**WORK ITEM**
Repeat the entries in full. Each line must match exactly.
───── TASK INPUT ─────
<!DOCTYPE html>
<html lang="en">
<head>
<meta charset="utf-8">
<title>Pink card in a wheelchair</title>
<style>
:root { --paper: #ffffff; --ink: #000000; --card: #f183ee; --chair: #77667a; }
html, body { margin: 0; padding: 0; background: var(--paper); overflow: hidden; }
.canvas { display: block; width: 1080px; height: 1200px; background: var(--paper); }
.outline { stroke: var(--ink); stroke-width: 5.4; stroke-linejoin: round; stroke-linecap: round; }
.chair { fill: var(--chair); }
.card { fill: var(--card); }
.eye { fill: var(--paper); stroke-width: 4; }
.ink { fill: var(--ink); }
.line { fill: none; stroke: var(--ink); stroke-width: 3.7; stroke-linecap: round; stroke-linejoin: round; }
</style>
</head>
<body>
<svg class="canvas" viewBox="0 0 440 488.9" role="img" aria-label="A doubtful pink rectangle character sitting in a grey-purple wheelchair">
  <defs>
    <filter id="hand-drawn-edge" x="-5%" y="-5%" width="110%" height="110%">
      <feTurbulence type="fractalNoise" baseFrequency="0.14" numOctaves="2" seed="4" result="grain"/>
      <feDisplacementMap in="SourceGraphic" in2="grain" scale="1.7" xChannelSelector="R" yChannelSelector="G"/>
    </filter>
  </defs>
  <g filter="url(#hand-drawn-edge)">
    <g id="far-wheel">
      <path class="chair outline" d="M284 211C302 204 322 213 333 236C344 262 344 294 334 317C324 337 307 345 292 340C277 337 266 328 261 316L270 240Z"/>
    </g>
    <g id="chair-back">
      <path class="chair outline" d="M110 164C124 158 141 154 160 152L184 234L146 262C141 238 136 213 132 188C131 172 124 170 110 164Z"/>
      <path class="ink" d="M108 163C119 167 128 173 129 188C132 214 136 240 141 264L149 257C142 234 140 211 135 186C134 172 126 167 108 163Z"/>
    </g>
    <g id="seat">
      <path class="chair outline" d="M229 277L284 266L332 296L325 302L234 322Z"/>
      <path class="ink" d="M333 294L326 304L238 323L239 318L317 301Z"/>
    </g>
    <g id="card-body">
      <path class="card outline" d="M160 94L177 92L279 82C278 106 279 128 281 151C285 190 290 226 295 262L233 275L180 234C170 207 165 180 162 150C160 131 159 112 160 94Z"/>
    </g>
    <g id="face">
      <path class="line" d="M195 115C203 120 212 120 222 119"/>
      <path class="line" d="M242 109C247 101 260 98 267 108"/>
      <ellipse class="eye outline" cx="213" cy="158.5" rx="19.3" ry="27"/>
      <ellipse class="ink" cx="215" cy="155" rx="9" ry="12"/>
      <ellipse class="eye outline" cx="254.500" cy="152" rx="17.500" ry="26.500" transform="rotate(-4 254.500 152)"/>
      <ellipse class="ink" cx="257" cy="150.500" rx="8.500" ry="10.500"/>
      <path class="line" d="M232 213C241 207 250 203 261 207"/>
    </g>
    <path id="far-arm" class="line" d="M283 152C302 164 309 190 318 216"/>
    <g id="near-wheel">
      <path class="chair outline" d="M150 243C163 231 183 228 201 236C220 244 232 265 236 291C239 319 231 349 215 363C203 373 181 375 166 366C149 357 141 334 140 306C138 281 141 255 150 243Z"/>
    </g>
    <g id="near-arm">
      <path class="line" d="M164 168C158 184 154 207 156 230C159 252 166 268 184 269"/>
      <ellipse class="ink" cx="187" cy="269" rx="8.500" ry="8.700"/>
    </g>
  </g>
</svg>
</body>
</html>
─────
**EXERCISE OUTPUT**
<!DOCTYPE html>
<html lang="en">
<head>
<meta charset="utf-8">
<title>Pink card in a wheelchair</title>
<style>
:root { --paper: #ffffff; --ink: #000000; --card: #f183ee; --chair: #77667a; }
html, body { margin: 0; padding: 0; background: var(--paper); overflow: hidden; }
.canvas { display: block; width: 1080px; height: 1200px; background: var(--paper); }
.outline { stroke: var(--ink); stroke-width: 5.4; stroke-linejoin: round; stroke-linecap: round; }
.chair { fill: var(--chair); }
.card { fill: var(--card); }
.eye { fill: var(--paper); stroke-width: 4; }
.ink { fill: var(--ink); }
.line { fill: none; stroke: var(--ink); stroke-width: 3.7; stroke-linecap: round; stroke-linejoin: round; }
</style>
</head>
<body>
<svg class="canvas" viewBox="0 0 440 488.9" role="img" aria-label="A doubtful pink rectangle character sitting in a grey-purple wheelchair">
  <defs>
    <filter id="hand-drawn-edge" x="-5%" y="-5%" width="110%" height="110%">
      <feTurbulence type="fractalNoise" baseFrequency="0.14" numOctaves="2" seed="4" result="grain"/>
      <feDisplacementMap in="SourceGraphic" in2="grain" scale="1.7" xChannelSelector="R" yChannelSelector="G"/>
    </filter>
  </defs>
  <g filter="url(#hand-drawn-edge)">
    <g id="far-wheel">
      <path class="chair outline" d="M284 211C302 204 322 213 333 236C344 262 344 294 334 317C324 337 307 345 292 340C277 337 266 328 261 316L270 240Z"/>
    </g>
    <g id="chair-back">
      <path class="chair outline" d="M110 164C124 158 141 154 160 152L184 234L146 262C141 238 136 213 132 188C131 172 124 170 110 164Z"/>
      <path class="ink" d="M108 163C119 167 128 173 129 188C132 214 136 240 141 264L149 257C142 234 140 211 135 186C134 172 126 167 108 163Z"/>
    </g>
    <g id="seat">
      <path class="chair outline" d="M229 277L284 266L332 296L325 302L234 322Z"/>
      <path class="ink" d="M333 294L326 304L238 323L239 318L317 301Z"/>
    </g>
    <g id="card-body">
      <path class="card outline" d="M160 94L177 92L279 82C278 106 279 128 281 151C285 190 290 226 295 262L233 275L180 234C170 207 165 180 162 150C160 131 159 112 160 94Z"/>
    </g>
    <g id="face">
      <path class="line" d="M195 115C203 120 212 120 222 119"/>
      <path class="line" d="M242 109C247 101 260 98 267 108"/>
      <ellipse class="eye outline" cx="213" cy="158.5" rx="19.3" ry="27"/>
      <ellipse class="ink" cx="215" cy="155" rx="9" ry="12"/>
      <ellipse class="eye outline" cx="254.500" cy="152" rx="17.500" ry="26.500" transform="rotate(-4 254.500 152)"/>
      <ellipse class="ink" cx="257" cy="150.500" rx="8.500" ry="10.500"/>
      <path class="line" d="M232 213C241 207 250 203 261 207"/>
    </g>
    <path id="far-arm" class="line" d="M283 152C302 164 309 190 318 216"/>
    <g id="near-wheel">
      <path class="chair outline" d="M150 243C163 231 183 228 201 236C220 244 232 265 236 291C239 319 231 349 215 363C203 373 181 375 166 366C149 357 141 334 140 306C138 281 141 255 150 243Z"/>
    </g>
    <g id="near-arm">
      <path class="line" d="M164 168C158 184 154 207 156 230C159 252 166 268 184 269"/>
      <ellipse class="ink" cx="187" cy="269" rx="8.500" ry="8.700"/>
    </g>
  </g>
</svg>
</body>
</html>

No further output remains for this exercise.